Those are just a few mitzvot. Go and study – that’s a mitzvah, too.
I wish you a Thanksgiving holiday of peace and gratitude. May we all continue to recognize our blessings despite aches and pains and whatever gets in the way.
Image: Hands folded on a prayer book. Photo by voltamax via pixabay.com.
Prayer cannot bring water to parched field, nor mend a broken bridge, nor rebuild a ruined city; but prayer can water an arid soul, mend a broken heart and rebuild a weakened will. – Gates of Prayer
“The Power of Prayer” is a big topic for me these days.
I tend to be very careful about words like “miracle.” I have spent enough time around hospitals to know that inexplicable healings happen, sometimes after family and friends have prayed. But I also know that injury and illness usually run the course predicted by medical science. When a doctor tells me that they expect someone to get well, I believe them. When they tell me gravely that it’s “very serious,” I know what that means.
Where is God in this? I do not presume to know the mind of God – in fact, I am pretty sure that even using the word “mind” for God puts limits on the Holy One that do not apply. God, to me, is the mysterium tremendum, to use Rudolf Otto’s words.
Still, I pray for sick people and since September, I and a lot of other people have been praying for my brother. (For his story, click the link.) I put a pretty cheerful spin on it in that previous post. The truth was that he was gravely injured, and most people with the injuries he had do not wake up; they die.
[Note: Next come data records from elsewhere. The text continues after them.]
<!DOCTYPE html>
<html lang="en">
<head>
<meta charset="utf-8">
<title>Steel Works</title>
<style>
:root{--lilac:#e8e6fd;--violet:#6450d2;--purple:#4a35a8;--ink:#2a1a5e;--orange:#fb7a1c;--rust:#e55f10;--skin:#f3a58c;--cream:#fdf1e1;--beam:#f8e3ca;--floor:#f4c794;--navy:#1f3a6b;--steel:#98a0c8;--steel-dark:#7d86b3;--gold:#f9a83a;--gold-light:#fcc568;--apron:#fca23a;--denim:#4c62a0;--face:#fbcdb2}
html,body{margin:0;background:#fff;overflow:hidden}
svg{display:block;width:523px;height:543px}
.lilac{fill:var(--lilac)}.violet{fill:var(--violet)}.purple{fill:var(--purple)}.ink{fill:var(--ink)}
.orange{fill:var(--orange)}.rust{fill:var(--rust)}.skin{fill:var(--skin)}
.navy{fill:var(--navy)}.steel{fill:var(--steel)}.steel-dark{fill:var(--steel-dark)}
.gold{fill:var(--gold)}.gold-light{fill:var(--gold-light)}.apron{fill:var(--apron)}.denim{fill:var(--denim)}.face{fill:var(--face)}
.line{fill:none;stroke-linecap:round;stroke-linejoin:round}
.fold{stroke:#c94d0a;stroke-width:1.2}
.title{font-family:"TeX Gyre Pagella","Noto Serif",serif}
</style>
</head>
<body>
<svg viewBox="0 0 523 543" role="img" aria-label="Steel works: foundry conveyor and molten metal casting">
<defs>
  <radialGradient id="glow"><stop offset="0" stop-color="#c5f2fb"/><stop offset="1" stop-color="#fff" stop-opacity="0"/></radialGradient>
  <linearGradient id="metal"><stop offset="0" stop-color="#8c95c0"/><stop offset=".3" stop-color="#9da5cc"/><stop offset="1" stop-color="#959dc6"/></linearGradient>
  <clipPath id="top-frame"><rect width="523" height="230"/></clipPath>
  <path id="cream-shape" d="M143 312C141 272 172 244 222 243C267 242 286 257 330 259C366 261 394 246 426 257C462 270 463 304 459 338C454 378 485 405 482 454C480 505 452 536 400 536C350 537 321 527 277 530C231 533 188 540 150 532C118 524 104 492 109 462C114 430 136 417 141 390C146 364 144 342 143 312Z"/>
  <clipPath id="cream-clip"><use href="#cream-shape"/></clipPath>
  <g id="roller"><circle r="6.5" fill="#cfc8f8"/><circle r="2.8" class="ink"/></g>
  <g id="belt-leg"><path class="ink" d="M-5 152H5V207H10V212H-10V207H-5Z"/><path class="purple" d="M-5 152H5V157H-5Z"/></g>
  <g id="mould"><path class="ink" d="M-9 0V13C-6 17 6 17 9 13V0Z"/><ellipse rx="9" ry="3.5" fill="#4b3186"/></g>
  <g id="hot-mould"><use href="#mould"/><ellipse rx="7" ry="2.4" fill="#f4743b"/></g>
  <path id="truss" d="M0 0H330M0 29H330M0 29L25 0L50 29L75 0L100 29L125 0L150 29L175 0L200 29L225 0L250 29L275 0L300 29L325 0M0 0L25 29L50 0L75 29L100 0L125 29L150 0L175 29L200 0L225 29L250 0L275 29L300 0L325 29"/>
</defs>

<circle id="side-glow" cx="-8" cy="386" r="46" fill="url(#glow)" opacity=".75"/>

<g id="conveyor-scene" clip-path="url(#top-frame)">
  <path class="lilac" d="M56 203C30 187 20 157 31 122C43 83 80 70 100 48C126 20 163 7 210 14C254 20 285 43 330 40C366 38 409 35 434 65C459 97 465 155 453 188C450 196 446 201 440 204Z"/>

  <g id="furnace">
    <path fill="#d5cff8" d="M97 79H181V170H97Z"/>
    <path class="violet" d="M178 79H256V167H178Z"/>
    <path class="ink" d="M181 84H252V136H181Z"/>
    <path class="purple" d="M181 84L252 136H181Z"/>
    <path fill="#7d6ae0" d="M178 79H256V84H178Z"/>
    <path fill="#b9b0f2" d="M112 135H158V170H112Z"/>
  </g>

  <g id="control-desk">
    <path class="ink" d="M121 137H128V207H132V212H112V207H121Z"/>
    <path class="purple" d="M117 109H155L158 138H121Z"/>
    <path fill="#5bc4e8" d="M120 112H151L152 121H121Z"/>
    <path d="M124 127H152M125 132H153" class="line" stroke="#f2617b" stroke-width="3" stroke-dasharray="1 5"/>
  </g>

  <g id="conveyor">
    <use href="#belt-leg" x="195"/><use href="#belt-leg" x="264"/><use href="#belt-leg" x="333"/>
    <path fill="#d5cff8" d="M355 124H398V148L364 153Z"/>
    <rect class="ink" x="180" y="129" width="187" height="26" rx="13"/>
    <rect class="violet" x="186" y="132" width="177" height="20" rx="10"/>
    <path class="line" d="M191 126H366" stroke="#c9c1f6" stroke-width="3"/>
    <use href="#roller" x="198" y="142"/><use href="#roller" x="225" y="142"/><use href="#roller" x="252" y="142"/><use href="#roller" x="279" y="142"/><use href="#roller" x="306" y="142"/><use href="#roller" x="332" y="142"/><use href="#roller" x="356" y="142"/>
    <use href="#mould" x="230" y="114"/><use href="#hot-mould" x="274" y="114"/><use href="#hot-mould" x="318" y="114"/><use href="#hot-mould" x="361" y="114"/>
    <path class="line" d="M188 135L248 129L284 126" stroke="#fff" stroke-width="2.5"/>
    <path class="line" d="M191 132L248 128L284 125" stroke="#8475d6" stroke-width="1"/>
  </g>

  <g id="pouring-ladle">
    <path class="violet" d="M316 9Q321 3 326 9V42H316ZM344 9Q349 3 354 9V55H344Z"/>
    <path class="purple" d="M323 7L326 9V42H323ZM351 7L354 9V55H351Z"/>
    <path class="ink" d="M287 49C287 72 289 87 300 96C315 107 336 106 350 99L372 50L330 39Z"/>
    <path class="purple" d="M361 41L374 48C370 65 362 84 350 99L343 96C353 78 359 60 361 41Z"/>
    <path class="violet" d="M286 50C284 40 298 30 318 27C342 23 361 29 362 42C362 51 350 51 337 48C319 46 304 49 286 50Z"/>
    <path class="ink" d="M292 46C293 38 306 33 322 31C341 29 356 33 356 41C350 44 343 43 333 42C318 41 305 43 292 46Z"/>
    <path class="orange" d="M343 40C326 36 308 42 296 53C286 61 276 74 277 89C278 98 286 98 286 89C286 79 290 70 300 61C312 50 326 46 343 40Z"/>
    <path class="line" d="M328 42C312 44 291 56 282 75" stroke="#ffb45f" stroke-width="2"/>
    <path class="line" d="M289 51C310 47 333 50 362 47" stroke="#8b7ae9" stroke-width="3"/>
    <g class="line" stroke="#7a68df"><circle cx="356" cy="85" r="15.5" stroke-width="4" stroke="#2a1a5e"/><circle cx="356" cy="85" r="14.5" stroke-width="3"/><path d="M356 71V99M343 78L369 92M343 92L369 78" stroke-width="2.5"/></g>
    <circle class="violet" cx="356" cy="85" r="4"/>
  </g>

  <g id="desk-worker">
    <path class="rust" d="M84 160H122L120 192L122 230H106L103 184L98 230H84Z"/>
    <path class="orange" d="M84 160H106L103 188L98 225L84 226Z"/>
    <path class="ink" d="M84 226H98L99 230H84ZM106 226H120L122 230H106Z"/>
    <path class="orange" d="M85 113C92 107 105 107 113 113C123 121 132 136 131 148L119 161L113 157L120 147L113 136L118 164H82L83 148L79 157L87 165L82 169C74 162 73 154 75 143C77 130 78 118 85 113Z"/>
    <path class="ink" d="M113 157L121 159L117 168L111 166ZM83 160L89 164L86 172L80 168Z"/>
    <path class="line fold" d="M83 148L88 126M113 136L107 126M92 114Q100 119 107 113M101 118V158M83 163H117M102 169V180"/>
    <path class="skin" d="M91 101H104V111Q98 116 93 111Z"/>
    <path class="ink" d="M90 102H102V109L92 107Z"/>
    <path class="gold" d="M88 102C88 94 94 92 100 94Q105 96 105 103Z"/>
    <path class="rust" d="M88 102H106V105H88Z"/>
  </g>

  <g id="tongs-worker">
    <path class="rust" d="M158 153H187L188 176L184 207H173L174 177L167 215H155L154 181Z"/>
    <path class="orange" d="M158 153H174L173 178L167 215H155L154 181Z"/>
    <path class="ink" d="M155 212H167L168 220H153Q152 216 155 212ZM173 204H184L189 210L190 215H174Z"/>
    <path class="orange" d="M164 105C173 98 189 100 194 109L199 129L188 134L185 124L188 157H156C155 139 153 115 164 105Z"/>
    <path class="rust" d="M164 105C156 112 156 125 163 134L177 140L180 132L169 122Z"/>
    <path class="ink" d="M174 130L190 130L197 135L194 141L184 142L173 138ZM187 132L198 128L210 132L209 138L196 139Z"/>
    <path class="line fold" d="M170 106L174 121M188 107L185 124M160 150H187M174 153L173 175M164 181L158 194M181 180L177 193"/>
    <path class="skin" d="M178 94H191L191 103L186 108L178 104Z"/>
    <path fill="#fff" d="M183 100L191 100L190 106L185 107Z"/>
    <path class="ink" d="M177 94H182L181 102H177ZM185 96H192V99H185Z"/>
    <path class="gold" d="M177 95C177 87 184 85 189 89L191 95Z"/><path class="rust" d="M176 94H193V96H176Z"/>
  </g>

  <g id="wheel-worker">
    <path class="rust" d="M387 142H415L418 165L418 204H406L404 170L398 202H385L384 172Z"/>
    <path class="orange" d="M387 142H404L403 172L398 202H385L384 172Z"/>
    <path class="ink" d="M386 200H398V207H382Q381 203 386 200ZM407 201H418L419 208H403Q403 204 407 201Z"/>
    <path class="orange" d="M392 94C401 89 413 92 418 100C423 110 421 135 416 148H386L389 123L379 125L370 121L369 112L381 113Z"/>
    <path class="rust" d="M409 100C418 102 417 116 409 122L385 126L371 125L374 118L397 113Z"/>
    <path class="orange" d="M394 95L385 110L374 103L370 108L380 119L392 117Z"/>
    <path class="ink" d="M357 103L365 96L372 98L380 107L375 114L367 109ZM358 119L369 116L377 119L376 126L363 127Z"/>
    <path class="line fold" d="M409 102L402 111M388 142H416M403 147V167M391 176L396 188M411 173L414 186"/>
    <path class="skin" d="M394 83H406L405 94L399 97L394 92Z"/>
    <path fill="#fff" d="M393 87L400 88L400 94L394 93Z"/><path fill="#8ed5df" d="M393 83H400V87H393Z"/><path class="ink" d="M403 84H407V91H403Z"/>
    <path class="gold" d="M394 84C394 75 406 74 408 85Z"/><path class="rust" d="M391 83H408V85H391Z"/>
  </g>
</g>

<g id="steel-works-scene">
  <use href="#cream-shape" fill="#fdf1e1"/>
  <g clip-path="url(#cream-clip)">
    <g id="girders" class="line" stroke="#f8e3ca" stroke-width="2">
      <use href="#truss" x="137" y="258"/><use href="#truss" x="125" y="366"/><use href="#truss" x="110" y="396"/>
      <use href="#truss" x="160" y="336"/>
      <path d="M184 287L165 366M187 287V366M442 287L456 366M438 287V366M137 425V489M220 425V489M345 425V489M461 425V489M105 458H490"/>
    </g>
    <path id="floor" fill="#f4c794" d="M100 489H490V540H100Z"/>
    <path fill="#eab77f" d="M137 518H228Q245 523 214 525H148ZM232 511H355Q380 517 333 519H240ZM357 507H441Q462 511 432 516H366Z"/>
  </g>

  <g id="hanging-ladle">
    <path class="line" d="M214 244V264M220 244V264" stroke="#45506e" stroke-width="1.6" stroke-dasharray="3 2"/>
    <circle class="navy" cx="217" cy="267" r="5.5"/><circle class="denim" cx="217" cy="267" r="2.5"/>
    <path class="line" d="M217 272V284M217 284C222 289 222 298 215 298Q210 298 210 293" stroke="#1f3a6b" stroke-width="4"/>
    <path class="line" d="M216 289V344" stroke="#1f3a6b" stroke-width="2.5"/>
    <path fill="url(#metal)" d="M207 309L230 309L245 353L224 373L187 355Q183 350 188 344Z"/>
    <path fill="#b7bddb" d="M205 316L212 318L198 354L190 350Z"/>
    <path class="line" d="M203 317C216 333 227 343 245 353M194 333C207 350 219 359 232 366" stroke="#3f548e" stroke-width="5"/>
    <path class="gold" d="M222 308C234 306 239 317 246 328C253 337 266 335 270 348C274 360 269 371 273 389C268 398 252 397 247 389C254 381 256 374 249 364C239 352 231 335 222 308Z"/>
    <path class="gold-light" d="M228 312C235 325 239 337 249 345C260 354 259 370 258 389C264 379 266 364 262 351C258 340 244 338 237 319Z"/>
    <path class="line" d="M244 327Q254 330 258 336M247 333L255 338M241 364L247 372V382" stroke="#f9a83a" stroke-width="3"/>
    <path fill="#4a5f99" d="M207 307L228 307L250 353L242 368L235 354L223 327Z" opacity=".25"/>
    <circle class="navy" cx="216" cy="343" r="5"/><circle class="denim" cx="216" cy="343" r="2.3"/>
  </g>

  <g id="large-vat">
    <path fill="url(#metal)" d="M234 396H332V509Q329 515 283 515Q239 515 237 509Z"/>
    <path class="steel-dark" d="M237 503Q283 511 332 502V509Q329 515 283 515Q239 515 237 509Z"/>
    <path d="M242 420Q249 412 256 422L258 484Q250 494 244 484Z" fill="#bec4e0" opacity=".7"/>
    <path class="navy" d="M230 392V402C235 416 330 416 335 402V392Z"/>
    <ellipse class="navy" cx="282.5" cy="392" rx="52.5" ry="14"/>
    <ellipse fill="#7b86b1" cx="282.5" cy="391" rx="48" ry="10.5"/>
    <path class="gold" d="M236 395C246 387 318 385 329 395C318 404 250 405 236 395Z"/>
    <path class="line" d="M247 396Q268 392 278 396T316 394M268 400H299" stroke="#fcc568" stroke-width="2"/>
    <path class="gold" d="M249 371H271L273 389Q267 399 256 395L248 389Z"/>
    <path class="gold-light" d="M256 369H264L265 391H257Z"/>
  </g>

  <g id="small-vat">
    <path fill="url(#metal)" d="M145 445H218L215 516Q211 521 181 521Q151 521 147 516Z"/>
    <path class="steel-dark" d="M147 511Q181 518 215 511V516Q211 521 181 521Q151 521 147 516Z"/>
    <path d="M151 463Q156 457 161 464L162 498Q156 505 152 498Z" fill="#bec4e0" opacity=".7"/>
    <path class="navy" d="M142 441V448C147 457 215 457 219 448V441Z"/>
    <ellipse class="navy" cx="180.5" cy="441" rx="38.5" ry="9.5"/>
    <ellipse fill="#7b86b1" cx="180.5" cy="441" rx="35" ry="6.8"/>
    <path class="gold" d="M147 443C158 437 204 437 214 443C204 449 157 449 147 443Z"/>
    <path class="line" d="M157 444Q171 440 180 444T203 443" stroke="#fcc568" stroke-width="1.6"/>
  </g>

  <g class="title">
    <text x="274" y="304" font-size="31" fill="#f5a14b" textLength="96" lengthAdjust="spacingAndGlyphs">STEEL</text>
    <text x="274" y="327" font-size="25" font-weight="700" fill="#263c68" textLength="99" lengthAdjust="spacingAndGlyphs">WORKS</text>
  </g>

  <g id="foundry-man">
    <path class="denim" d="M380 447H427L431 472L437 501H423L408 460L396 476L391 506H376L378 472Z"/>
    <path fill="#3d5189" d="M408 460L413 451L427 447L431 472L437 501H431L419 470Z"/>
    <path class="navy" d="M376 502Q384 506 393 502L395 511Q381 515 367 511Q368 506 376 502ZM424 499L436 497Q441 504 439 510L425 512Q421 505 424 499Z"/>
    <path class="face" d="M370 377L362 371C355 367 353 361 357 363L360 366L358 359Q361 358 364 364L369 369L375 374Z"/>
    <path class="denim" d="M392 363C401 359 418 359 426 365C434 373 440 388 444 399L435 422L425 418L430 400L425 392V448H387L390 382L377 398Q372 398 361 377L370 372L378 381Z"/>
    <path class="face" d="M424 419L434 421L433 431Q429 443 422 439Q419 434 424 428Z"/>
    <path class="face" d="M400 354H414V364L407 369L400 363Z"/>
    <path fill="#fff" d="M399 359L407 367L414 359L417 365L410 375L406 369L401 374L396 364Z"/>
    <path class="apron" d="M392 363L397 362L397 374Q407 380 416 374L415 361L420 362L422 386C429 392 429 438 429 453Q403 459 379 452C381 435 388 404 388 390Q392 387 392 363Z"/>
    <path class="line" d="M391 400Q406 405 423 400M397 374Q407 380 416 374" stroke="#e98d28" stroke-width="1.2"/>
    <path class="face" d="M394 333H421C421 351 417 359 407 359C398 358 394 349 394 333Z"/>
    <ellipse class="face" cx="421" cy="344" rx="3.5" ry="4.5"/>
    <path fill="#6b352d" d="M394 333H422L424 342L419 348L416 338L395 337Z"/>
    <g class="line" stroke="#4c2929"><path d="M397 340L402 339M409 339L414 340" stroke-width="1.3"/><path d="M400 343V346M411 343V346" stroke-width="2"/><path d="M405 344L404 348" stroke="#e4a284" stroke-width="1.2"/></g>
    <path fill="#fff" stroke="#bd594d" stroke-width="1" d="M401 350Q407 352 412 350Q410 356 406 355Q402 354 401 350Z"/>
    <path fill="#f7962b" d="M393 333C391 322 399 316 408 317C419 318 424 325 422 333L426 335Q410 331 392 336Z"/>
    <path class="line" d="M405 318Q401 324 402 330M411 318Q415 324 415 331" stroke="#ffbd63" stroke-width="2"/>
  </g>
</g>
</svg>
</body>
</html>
Yet after 5 weeks in a coma, my brother woke up and told his wife that he loves her. A week later I sat in his hospital room, and we were able to communicate. Reports continue to be excellent – he’s recovering his speech and control of his body, and even the super-cautious like myself are calling it a miracle.
Did prayer do it? I don’t know. Did God do it? Absolutely, through the hands of wise doctors and skillful nurses and the life force inside Albert himself. Whether God was whispering to him, “You’re going to make it,” I don’t know. I just know that he is better, and I am grateful.
And yet there is another family somewhere saying, “We prayed! We prayed HARD!” but their loved one still died, or remained in the coma. Prayers are not magic.
I don’t know why some people live and some people die. I refuse to believe in a capricious God.
Last night I got another lesson on the power of prayer. I went to Shabbat services, which I haven’t been doing often because all the travel in the last month has left me with big pain problems. I prayed at home, which is good, but it isn’t the same as praying with a minyan. Last night I went to services, and I surrendered to the rhythm of the service: ancient prayers, ancient songs, some of them to tunes written recently by people I know, some composed hundreds of years ago. I heard wise words from my rabbis. I heard encouraging words from our temple president, Sam. I watched as new temple board members were blessed in, one of them a student of mine. (Oh, delight!) And then we prayed some more.
I have been on overdrive since Rosh Hashanah. I was wound so tight, worrying about my brother, worrying about his wife and kids, shepherding people in my care, listening to people talk out their frustrations and fears, trying to give reassurance and strength. I accompanied a family through a complicated funeral. I sat on a beit din (rabbinical court) and affirmed a new Jew.
But last night, through the power of prayer, my heart opened up and I cried. I leaked tears throughout the service, beginning at the “Mi Chamocha,” (“Who is like You?”) the song the Israelites sang after they’d crossed the Red Sea and finally gotten away from Pharaoh. Prayer in the midst of my community gave me what I needed, and challenged me to be more.
Prayer at its best brings us closer to the best person we can be. It builds our compassion for the suffering, and it reminds us who we really are.
Some miracles are amazing, and some are quiet. I am grateful for both.